Exercise brief> Reply only with how many lines of the listing below hold the word "panel".

Working data>
************
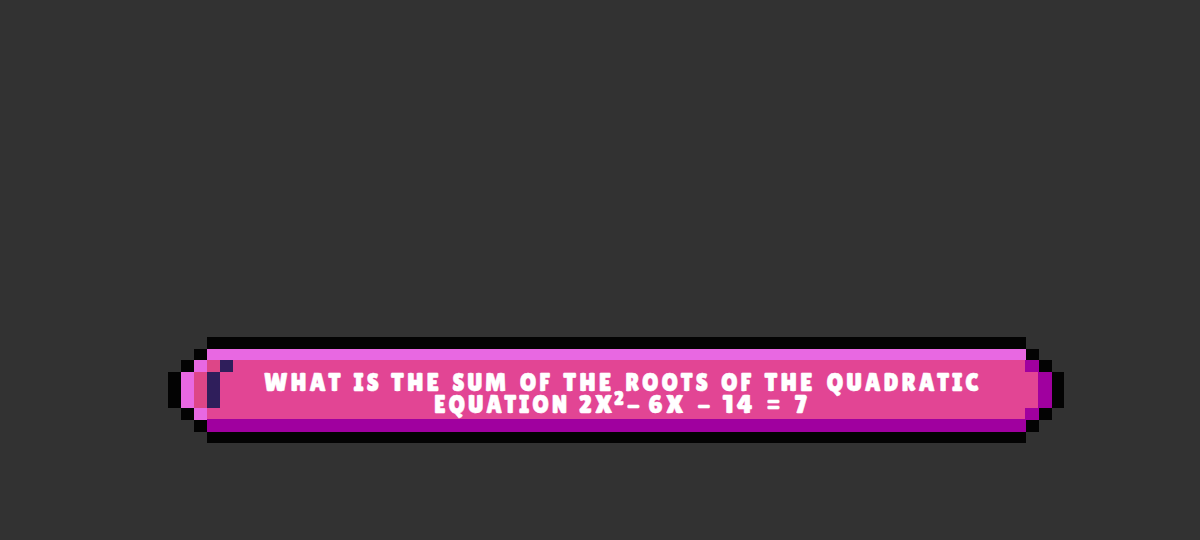
<!DOCTYPE html>
<html lang="en">
<head>
<meta charset="utf-8">
<title>Quadratic question banner</title>
<link rel="stylesheet" href="https://fonts.googleapis.com/css2?family=Lilita+One&display=swap">
<style>
:root {
  --backdrop: #323232;
  --outline: #030303;
  --panel: #e24594;
  --panel-tint: #dd4687;
  --highlight: #e868e2;
  --shade: #a0009f;
  --glint: #2f1e5b;
  --lettering: #ffffff;
}
html, body { margin: 0; padding: 0; overflow: hidden; background: var(--backdrop); }
.stage { width: 1200px; height: 540px; overflow: hidden; background: var(--backdrop); }
.stage svg { display: block; }
.outline { fill: var(--outline); }
.panel { fill: var(--panel); }
.panel-tint { fill: var(--panel-tint); }
.highlight { fill: var(--highlight); }
.shade { fill: var(--shade); }
.glint { fill: var(--glint); }
.question {
  fill: var(--lettering);
  stroke: var(--lettering);
  stroke-width: .6;
  font-family: "Lilita One", "Gill Sans Ultra Bold", sans-serif;
  font-size: 33px;
  letter-spacing: 4px;
}
.question .exponent { font-size: 25px; }
</style>
</head>
<body>
<main class="stage">
<svg width="1200" height="540" viewBox="0 0 1568 705.6" role="group" aria-label="Pixel question banner">
  <g class="pixel-banner" shape-rendering="crispEdges">
    <path class="outline" d="M271 440H1340V455.500H1357V471H1374V486.500H1390V533H1374V548.500H1357V564H1340V579.500H271V564H254V548.500H237V533H220V486.500H237V471H254V455.500H271Z"/>
    <path class="panel" d="M271 471H1340V486.500H1356V533H1340V548H271V533H254V486.500H271Z"/>
    <path class="panel-tint" d="M254 486.500H271V533H254ZM271 471H288V486.500H271Z"/>
    <path class="highlight" d="M271 455.500H1340V471H271ZM254 471H271V486.500H254ZM237 486.500H254V533H237ZM254 533H271V548.500H254Z"/>
    <path class="shade" d="M271 548H1340V564H271ZM1339 471H1357V486.500H1339ZM1356 486.500H1374V533H1356ZM1339 533H1357V548.500H1339Z"/>
    <path class="glint" d="M288 471H305V486.500H288ZM271 486.500H288V533H271Z"/>
  </g>
  <text class="question" y="511">
    <tspan x="345" textLength="104" lengthAdjust="spacingAndGlyphs">WHAT</tspan>
    <tspan x="462" textLength="37" lengthAdjust="spacingAndGlyphs">IS</tspan>
    <tspan x="511" textLength="67" lengthAdjust="spacingAndGlyphs">THE</tspan>
    <tspan x="591" textLength="74" lengthAdjust="spacingAndGlyphs">SUM</tspan>
    <tspan x="679" textLength="44" lengthAdjust="spacingAndGlyphs">OF</tspan>
    <tspan x="736" textLength="67" lengthAdjust="spacingAndGlyphs">THE</tspan>
    <tspan x="817" textLength="112" lengthAdjust="spacingAndGlyphs">ROOTS</tspan>
    <tspan x="942" textLength="44" lengthAdjust="spacingAndGlyphs">OF</tspan>
    <tspan x="999" textLength="67" lengthAdjust="spacingAndGlyphs">THE</tspan>
    <tspan x="1080" textLength="203" lengthAdjust="spacingAndGlyphs">QUADRATIC</tspan>
  </text>
  <text class="question" y="539.500">
    <tspan x="567" textLength="178" lengthAdjust="spacingAndGlyphs">EQUATION</tspan>
    <tspan x="756" textLength="48" lengthAdjust="spacingAndGlyphs">2X</tspan>
    <tspan class="exponent" x="802" y="529.500">2</tspan>
    <tspan x="819" y="539.500">-</tspan>
    <tspan x="847" textLength="50" lengthAdjust="spacingAndGlyphs">6X</tspan>
    <tspan x="911">-</tspan>
    <tspan x="944" textLength="44" lengthAdjust="spacingAndGlyphs">14</tspan>
    <tspan x="1001">=</tspan>
    <tspan x="1038">7</tspan>
  </text>
</svg>
</main>
</body>
</html>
************
Exercise output> 6